Also at the maximum focal length we deal with similar results. With the aperture fully open you have to accept the light fall-off of 37% in the corners (-1.33 EV). By f/2.0 that value amounts to 31% (-1.06 EV) and by f/2.8 – only 16% (-0.50 EV). The vignetting disappears by f/4.0 where it reaches just 10% (-0.29 EV).
The results of 34-37% the Sigma showed on the maximum relative aperture cannot be called low. On the other hand, though, compared to the potential rivals, they still look impressive. Let’s remind here that the 1.8/35 lenses produced by Nikon and Sony for smaller sensors, had results of 37-44% so they performed similarly or a bit worse than the Sigma.
The Sigma presents itself even better if compared to full frame 24-70 or 28-70 mm f/2.8 lenses. They, at their much slower maximum relative apertures, can lose in the corners from over 40 to even over 60% of light!
The Sigma A 18-35 mm f/1.8 DC HSM also shouldn’t be inhibited when compared to 17-50 mm f/2.8 lenses.
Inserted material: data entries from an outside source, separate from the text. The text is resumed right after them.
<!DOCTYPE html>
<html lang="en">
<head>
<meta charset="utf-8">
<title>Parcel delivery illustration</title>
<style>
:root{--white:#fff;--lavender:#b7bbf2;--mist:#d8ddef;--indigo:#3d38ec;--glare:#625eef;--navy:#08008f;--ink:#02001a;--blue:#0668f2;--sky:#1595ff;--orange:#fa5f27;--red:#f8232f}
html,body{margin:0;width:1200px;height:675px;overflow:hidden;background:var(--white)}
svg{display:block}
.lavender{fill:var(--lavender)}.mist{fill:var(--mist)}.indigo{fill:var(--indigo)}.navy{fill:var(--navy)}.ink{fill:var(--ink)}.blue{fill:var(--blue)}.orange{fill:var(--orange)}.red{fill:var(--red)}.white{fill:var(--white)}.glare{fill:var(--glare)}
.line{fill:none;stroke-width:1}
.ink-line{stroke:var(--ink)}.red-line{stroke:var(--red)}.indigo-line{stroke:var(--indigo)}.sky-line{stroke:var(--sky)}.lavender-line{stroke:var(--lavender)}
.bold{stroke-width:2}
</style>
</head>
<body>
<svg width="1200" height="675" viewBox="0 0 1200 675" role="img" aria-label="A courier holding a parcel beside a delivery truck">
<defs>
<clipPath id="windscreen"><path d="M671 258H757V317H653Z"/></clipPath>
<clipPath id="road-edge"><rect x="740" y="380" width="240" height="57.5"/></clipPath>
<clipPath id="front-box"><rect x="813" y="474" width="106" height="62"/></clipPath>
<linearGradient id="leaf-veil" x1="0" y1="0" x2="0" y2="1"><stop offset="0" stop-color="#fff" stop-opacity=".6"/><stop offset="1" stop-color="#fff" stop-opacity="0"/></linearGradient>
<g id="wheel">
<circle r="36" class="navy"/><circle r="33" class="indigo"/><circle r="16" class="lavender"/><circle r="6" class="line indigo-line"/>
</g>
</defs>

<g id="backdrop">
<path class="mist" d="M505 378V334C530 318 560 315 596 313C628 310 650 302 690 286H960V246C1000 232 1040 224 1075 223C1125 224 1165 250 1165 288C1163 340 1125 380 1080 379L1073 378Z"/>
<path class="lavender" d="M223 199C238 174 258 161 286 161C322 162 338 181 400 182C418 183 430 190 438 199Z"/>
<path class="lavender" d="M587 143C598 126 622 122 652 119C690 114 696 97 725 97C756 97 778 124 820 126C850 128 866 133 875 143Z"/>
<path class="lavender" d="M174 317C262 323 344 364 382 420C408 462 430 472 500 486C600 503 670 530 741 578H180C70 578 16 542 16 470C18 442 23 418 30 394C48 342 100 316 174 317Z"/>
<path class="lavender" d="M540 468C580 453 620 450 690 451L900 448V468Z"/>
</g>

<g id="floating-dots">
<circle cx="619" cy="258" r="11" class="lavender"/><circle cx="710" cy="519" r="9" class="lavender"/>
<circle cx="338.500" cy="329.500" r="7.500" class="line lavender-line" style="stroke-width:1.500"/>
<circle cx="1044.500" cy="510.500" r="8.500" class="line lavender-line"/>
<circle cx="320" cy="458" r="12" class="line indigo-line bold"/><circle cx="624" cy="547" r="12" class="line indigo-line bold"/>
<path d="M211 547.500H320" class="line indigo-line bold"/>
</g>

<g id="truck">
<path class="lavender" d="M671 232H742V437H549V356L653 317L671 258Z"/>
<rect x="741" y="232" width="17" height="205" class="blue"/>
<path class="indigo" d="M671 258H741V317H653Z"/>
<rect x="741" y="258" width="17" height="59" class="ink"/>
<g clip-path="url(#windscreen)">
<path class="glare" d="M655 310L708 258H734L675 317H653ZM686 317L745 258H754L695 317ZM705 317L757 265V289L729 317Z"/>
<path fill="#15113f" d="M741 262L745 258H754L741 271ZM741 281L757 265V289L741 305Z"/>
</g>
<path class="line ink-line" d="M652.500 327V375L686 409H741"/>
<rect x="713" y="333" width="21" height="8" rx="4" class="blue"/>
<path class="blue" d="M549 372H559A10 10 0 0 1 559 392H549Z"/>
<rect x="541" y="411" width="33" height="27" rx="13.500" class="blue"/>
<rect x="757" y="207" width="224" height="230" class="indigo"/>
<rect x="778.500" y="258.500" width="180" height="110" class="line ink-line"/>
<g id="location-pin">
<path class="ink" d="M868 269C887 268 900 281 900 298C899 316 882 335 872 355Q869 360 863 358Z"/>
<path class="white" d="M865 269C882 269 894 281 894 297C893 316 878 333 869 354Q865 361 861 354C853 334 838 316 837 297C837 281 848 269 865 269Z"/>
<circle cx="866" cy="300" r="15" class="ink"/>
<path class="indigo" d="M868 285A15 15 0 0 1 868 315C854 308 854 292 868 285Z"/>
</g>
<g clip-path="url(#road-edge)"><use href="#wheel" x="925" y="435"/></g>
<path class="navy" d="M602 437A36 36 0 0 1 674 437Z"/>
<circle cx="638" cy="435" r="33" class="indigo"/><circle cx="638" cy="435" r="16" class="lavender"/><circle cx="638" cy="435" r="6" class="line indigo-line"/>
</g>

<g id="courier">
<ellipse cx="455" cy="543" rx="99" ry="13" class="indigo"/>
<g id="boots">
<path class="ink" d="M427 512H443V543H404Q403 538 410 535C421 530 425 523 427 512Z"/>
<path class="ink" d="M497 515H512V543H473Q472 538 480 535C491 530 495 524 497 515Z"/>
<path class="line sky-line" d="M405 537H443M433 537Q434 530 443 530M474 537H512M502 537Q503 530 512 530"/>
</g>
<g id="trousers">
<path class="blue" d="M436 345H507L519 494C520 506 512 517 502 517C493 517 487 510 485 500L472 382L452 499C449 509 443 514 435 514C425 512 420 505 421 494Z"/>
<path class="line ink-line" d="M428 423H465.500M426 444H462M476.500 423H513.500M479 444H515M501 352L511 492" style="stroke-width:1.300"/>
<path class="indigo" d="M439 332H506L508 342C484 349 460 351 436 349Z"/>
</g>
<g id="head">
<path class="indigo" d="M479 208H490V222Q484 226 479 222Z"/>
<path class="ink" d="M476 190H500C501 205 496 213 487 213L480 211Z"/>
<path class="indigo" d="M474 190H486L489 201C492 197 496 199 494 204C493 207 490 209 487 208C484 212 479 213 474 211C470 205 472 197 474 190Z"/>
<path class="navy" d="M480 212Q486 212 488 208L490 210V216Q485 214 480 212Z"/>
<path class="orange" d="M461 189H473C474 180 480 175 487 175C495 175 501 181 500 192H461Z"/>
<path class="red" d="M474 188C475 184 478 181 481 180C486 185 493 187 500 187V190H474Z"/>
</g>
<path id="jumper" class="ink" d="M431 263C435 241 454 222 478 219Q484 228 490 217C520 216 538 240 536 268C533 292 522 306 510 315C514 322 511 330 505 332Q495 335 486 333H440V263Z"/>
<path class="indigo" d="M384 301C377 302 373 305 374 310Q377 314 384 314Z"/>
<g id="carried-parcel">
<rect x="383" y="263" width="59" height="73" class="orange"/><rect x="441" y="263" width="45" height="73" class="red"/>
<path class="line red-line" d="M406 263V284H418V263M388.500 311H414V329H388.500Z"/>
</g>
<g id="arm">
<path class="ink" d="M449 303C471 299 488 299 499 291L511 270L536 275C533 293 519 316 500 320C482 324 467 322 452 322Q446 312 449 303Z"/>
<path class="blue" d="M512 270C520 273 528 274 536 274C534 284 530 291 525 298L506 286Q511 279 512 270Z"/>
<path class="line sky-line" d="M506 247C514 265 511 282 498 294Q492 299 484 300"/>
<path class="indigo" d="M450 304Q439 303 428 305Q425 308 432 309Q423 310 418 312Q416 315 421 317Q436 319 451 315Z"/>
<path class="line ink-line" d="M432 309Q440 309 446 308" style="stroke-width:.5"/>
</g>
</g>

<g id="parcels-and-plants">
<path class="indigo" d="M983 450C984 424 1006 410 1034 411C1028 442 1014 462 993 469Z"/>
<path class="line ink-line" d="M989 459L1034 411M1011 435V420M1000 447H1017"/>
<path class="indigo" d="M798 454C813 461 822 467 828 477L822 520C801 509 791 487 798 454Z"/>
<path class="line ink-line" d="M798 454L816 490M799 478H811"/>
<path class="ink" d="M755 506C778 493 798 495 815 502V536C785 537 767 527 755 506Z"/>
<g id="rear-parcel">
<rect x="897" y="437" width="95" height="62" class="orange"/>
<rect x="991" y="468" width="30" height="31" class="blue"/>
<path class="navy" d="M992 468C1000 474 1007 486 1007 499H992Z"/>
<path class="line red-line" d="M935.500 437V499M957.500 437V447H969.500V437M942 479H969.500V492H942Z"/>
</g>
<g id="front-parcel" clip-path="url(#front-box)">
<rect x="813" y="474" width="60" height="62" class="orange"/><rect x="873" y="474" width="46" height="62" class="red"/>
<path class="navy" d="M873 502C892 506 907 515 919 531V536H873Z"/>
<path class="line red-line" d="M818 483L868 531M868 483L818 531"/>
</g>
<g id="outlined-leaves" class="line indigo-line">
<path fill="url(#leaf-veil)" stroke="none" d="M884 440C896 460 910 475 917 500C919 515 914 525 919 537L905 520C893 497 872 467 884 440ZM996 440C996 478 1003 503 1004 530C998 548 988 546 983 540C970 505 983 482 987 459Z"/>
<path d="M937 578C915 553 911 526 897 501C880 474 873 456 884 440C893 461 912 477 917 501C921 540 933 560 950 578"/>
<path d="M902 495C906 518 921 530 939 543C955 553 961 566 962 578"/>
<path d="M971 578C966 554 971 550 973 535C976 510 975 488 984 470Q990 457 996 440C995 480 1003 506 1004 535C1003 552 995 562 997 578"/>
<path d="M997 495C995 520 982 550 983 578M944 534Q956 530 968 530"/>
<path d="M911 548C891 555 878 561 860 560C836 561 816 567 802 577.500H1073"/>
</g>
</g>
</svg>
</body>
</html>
Those constructions, being over 1 EV slower and designed for the same APS-C/DX sensor, can have the vignetting on a level of 30-40% so exactly the same as the tested, much faster Sigma.